• _Required work_: Go through the entries below and return every line that contains "ellipse".

(Dataset entries)
______________________________

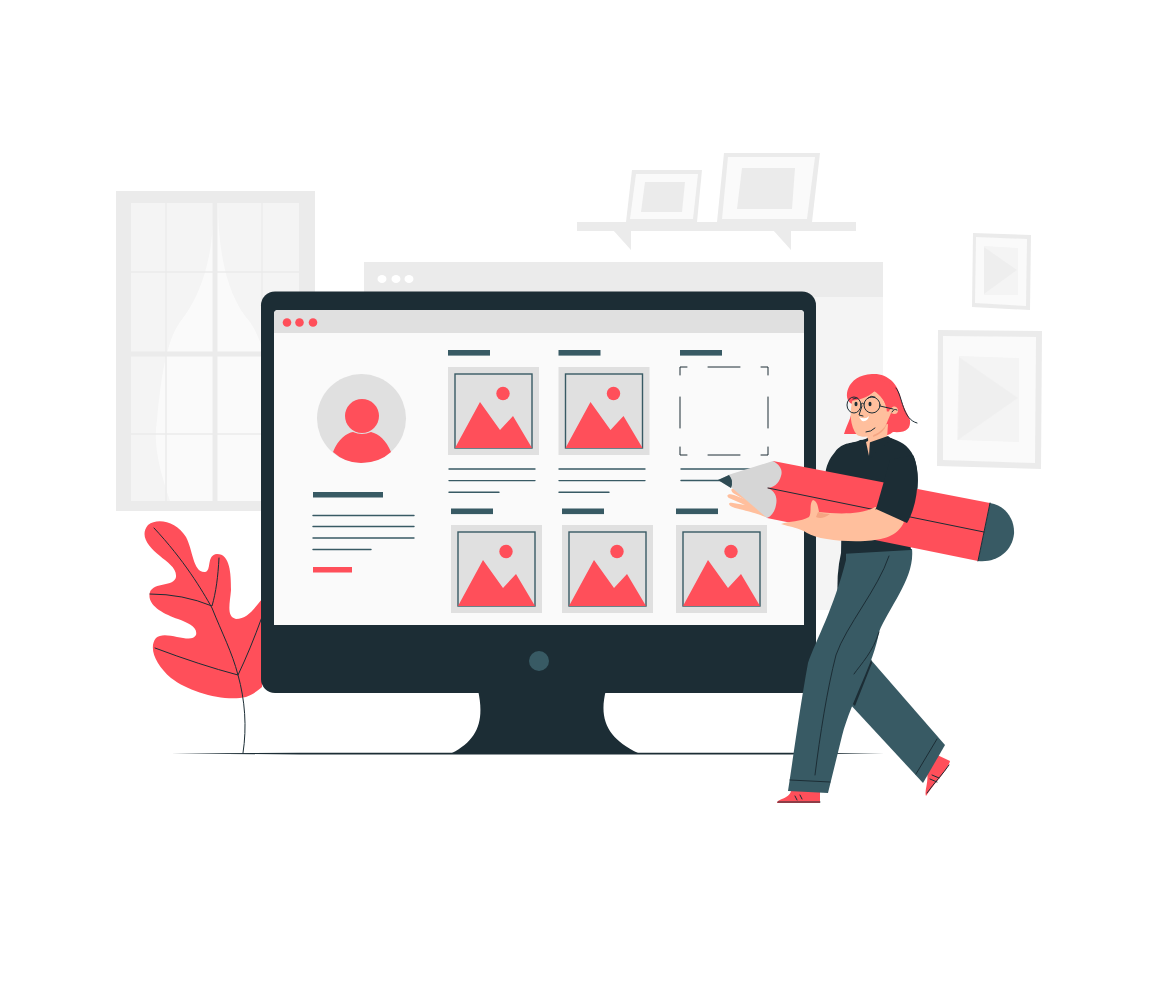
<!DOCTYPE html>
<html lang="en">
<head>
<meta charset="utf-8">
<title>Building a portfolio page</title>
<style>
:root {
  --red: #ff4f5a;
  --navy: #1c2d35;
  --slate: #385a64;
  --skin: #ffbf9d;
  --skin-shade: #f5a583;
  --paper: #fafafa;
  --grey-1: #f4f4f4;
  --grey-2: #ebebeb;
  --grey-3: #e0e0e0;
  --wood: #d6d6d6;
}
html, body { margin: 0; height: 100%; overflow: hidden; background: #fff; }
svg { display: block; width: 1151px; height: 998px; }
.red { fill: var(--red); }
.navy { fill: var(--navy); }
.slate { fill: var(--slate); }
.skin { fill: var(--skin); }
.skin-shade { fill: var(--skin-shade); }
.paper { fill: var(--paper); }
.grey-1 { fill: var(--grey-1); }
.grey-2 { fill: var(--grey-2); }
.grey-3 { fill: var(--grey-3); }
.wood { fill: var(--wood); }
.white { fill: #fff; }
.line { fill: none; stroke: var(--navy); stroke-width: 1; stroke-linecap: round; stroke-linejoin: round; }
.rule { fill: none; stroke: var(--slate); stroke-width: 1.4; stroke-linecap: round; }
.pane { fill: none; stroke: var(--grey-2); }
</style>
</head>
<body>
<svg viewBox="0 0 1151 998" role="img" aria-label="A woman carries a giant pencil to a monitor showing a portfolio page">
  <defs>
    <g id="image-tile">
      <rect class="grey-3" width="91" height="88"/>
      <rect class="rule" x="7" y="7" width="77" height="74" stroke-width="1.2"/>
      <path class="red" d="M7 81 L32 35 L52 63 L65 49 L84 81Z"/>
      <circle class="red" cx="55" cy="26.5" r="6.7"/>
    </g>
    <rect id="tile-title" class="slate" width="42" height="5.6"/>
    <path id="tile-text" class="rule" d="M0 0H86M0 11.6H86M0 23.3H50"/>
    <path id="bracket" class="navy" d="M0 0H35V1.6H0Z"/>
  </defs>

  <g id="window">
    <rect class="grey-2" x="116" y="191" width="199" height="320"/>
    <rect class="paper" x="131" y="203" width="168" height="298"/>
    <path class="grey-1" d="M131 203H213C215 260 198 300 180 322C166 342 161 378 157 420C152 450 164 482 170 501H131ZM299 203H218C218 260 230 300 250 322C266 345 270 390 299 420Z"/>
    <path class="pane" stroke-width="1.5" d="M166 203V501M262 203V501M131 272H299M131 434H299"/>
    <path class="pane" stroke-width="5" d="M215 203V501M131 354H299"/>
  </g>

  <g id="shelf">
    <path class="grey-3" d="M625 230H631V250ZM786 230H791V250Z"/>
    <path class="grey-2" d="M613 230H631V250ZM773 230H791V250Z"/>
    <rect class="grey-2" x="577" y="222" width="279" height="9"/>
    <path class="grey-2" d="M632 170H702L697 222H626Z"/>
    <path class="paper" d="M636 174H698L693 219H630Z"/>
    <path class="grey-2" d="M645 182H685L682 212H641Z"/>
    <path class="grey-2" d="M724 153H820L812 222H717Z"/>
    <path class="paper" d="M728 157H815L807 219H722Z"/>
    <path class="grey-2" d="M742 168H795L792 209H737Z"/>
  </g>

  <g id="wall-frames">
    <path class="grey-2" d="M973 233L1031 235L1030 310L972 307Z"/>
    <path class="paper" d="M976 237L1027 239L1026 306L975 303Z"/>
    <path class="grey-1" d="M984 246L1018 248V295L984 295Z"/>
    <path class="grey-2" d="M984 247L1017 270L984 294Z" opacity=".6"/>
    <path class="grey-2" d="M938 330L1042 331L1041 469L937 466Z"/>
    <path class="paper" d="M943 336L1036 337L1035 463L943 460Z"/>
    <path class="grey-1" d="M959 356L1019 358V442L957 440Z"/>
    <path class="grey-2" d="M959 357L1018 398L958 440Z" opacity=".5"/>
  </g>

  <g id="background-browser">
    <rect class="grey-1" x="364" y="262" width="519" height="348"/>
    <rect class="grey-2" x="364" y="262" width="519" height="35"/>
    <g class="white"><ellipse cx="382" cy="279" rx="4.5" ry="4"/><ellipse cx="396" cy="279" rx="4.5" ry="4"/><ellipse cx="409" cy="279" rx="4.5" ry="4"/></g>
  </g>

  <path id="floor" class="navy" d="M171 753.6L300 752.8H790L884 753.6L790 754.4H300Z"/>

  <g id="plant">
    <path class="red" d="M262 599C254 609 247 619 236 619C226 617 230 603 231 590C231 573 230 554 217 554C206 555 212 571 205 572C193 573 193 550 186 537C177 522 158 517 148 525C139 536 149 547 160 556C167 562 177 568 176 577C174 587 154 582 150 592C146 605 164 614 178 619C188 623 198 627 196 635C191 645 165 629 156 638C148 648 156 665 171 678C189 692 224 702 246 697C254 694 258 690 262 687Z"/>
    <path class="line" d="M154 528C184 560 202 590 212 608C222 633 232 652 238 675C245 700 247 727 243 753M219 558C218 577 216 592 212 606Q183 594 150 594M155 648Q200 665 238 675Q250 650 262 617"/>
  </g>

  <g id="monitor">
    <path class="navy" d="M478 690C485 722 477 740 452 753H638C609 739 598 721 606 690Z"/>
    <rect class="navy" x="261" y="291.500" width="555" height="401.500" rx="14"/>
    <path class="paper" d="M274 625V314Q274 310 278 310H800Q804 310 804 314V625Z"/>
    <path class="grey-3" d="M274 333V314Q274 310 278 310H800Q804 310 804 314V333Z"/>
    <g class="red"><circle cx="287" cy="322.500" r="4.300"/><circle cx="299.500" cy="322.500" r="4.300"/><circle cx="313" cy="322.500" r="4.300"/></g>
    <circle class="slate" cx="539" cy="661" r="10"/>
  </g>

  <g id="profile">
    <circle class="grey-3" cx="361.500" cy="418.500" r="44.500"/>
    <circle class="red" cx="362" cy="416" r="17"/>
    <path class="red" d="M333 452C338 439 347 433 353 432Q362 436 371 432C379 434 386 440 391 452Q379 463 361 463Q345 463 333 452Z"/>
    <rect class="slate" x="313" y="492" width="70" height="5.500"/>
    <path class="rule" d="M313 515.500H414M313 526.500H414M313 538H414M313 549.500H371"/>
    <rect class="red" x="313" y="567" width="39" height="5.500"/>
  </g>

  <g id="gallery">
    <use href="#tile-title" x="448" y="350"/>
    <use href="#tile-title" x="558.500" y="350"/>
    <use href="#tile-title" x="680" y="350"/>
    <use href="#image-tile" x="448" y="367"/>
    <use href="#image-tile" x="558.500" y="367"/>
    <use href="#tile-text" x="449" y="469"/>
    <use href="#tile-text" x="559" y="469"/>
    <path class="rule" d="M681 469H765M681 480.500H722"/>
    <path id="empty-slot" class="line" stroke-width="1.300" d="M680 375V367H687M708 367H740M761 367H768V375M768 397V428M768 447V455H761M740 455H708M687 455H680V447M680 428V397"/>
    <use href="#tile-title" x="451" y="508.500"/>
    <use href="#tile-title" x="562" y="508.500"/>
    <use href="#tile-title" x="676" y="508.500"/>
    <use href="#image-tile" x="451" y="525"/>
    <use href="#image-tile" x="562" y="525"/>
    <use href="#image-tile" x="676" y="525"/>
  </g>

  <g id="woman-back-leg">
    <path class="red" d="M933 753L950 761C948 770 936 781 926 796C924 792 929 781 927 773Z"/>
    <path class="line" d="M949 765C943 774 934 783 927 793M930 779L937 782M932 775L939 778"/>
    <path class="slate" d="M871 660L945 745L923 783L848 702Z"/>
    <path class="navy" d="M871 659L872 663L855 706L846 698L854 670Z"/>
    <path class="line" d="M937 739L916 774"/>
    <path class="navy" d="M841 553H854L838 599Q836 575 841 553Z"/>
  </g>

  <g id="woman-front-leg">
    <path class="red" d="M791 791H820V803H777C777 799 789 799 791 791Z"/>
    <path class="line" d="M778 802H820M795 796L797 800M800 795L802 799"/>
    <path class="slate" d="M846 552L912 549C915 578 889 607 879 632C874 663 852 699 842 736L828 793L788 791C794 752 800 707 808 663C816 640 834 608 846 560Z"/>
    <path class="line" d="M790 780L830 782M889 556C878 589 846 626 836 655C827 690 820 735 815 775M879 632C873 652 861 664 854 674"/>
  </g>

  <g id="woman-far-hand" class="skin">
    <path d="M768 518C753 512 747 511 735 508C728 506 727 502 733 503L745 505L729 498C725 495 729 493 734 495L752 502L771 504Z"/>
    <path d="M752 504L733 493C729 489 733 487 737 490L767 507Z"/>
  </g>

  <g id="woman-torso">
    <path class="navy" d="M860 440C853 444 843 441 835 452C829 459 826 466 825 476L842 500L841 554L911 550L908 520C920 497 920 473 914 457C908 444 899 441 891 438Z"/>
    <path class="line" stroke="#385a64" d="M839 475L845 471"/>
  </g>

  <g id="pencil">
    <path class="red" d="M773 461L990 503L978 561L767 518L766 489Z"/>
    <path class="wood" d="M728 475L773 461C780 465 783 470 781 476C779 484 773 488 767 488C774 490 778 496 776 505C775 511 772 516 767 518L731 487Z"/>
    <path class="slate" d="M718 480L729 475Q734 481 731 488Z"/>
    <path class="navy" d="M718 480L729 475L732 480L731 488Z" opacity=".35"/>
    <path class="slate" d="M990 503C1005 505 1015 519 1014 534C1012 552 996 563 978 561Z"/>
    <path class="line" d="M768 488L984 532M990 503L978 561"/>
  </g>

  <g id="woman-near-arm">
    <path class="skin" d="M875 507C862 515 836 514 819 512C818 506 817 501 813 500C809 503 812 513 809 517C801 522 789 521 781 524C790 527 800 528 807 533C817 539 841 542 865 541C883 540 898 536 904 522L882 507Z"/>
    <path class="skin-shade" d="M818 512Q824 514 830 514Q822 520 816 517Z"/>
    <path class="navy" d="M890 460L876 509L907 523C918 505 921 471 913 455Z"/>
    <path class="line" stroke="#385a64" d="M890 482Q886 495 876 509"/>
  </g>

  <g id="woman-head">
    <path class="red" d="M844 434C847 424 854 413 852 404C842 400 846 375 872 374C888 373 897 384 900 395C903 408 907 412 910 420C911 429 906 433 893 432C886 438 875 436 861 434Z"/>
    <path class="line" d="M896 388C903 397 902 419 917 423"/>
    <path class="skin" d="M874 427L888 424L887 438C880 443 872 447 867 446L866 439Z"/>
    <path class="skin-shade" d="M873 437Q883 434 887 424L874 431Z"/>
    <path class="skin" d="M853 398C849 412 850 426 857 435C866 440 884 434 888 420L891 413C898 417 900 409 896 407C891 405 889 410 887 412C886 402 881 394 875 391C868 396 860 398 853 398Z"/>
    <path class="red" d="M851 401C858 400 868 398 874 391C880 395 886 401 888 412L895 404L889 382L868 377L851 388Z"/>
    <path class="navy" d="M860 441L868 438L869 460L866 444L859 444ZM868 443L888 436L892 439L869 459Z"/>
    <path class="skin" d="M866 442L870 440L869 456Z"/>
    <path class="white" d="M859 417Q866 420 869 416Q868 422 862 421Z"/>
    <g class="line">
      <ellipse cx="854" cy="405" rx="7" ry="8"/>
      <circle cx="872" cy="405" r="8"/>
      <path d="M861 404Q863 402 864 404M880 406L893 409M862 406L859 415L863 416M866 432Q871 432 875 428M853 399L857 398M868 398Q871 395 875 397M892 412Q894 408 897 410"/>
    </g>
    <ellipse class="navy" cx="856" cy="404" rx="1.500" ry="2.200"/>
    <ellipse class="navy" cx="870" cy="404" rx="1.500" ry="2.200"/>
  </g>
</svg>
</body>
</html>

______________________________

• _Answer for this exercise_:
    <g class="white"><ellipse cx="382" cy="279" rx="4.5" ry="4"/><ellipse cx="396" cy="279" rx="4.5" ry="4"/><ellipse cx="409" cy="279" rx="4.5" ry="4"/></g>
      <ellipse cx="854" cy="405" rx="7" ry="8"/>
    <ellipse class="navy" cx="856" cy="404" rx="1.500" ry="2.200"/>
    <ellipse class="navy" cx="870" cy="404" rx="1.500" ry="2.200"/>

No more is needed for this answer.